“Fitness fads are one way to explore how commercial culture has created and preyed upon our insecurities about our bodies, and how it has shaped what society thinks of as the ideal body,” he says. “Looking at how these tools have developed as visual rhetoric in the past century can help us think critically about what we’re being sold today.”
Guadagnolo surveys historical advertising campaigns that reveal popular ideas of gender, identity, class culture and ethnicity. One lecture covers the influence of Eugen Sandow, a popular Prussian-born weightlifter often referred to as the ‘father of modern bodybuilding.’ At the height of his popularity in the early 20th century, Sandow lent his name to health tonics, mints, and even a dried beef product snapped up by an audience who aspired to look like him.
“Sandow was imagined as the perfect man—civilized, respectable and powerful,” Guadagnolo says. “These figures served a powerful role in culture to indicate what was valued or important as the idealized body.”
“Today, on Instagram, this is the primary way fitness influencers sink their teeth into unwitting consumers who feel the need to escape their body type,” he continues. “Their work is achieving the best possible body. They offer discounts to supplements, access to personal training plans and all manner of services that might help realize this body, but they functionally trade in an economy of shame.”
“But the ideal body is a social fiction,” he continues. “There are no absolute scientific truths, although merchandisers and marketers want you to believe that what they are saying is scientifically true.”
Marketing of health and fitness fads is focused on ideas of perfection and sales and often faux science. Some were even deadly, such as the “radium mania” that swept North America in the early part of the 20th century. Radium was viewed as an endless source of energy, and the market introduced radium-infused products, including radioactive water, Guadagnolo says. The original energy drink made headlines when it was linked to the death of an American socialite who consumed the radium-infused water for three years believing it would give him superhuman strength.

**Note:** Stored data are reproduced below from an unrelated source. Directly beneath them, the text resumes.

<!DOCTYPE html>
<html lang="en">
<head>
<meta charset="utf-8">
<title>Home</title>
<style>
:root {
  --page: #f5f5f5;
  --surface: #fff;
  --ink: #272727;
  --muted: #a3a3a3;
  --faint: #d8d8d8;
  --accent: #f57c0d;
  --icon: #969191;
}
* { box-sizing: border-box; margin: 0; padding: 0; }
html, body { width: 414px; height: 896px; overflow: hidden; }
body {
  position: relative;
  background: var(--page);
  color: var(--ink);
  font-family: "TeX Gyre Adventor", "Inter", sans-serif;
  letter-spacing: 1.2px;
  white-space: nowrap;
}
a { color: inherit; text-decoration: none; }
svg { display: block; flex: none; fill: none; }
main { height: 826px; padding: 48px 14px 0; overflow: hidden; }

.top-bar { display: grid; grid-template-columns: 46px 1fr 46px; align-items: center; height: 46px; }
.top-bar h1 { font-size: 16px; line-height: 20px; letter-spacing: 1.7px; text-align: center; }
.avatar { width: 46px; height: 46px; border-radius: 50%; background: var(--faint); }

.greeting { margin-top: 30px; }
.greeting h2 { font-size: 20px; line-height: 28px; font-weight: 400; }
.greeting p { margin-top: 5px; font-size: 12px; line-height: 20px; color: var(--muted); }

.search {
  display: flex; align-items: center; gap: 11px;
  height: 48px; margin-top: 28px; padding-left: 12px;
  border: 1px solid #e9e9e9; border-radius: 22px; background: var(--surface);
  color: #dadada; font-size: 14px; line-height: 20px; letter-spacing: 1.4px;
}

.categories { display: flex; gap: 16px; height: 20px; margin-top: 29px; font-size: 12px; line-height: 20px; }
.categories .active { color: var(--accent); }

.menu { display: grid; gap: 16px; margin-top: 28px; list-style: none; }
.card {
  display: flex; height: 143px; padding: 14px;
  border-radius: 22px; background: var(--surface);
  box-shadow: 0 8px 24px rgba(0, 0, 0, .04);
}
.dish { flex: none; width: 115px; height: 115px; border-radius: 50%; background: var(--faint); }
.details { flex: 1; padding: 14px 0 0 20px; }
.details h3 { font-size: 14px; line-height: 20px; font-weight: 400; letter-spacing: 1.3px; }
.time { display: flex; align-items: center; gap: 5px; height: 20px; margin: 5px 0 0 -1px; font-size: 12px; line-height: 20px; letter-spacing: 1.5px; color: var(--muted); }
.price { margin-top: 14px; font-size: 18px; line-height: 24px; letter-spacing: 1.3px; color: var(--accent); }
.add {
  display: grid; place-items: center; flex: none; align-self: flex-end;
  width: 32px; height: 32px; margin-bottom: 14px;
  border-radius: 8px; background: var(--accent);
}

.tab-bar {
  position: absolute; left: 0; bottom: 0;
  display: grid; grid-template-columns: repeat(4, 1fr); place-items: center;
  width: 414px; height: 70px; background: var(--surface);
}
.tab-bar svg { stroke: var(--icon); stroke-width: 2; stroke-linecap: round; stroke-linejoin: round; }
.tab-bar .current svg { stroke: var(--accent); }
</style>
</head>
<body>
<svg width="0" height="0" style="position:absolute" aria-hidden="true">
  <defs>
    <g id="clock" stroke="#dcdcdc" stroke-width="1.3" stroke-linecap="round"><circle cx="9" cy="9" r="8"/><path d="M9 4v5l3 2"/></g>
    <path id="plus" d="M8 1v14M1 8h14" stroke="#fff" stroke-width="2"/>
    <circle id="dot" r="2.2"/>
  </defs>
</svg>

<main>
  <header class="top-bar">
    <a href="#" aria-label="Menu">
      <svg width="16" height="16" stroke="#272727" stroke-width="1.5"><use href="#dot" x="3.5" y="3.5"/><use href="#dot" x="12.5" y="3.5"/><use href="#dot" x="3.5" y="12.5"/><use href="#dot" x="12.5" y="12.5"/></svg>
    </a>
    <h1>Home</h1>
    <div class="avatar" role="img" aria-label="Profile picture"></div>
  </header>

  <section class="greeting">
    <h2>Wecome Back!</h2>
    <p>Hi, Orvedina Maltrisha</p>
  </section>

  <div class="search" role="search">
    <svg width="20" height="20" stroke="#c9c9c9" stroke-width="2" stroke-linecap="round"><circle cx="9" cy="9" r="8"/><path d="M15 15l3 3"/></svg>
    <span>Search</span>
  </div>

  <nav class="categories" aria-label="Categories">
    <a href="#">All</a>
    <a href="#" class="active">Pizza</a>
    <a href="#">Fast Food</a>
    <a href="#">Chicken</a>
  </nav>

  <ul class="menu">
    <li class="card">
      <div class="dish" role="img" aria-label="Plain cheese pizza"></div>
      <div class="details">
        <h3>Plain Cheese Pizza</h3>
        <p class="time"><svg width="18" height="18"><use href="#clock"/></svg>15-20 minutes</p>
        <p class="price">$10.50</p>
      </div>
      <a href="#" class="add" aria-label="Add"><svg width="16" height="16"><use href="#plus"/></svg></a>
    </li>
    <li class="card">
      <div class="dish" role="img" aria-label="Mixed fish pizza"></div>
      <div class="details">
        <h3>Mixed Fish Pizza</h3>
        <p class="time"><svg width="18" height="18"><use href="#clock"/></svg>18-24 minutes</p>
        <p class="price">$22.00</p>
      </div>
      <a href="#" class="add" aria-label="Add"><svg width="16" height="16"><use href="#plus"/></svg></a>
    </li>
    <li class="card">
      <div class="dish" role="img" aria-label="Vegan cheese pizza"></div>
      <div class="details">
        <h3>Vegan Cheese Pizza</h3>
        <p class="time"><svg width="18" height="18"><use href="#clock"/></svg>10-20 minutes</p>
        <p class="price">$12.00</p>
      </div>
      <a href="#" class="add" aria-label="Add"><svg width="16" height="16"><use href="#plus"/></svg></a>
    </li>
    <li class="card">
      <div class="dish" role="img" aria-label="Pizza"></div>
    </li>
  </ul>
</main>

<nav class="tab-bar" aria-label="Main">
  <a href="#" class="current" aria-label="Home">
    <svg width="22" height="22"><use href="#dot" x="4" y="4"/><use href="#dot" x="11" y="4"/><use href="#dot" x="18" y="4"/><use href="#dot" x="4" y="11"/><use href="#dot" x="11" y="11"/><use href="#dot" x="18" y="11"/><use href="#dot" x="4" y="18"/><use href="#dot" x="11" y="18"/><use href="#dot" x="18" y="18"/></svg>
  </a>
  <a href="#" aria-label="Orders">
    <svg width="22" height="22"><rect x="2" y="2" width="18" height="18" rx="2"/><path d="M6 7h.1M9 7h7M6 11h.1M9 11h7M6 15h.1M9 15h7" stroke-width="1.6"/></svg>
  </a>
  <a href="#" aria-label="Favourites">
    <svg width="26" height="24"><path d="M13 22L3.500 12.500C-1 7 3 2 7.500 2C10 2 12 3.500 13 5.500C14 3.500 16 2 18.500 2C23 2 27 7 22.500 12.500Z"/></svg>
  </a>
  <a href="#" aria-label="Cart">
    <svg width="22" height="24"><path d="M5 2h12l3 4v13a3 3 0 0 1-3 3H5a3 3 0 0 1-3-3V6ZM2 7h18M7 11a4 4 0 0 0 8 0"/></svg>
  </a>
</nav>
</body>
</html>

For every historic fad, there’s a modern-day counterpart. “In the 1890s, people were just beginning to use electricity and having new ideas about how it might be used to restore energy to the human body,” Guadagnolo says. A century later, the health industry is still marketing electronic devices like the Abtronic, an early-2000s electronic belt that promised to develop abdominal muscles through electric stimulation.
Students often bring examples of modern-day fads, including crystal therapy, Soylent meal replacement, chin straps, waist trainers and the jade egg marketed by Gwyneth Paltrow’s GOOP website.
“I want students to recognize the visual tropes and value that is attached to certain bodies, and to be able to deconstruct and interrogate those outlandish claims about how to be well or how to be healthy,” he says. “It’s grossly unethical and they should have the power to figure out when they’re being taken advantage of.”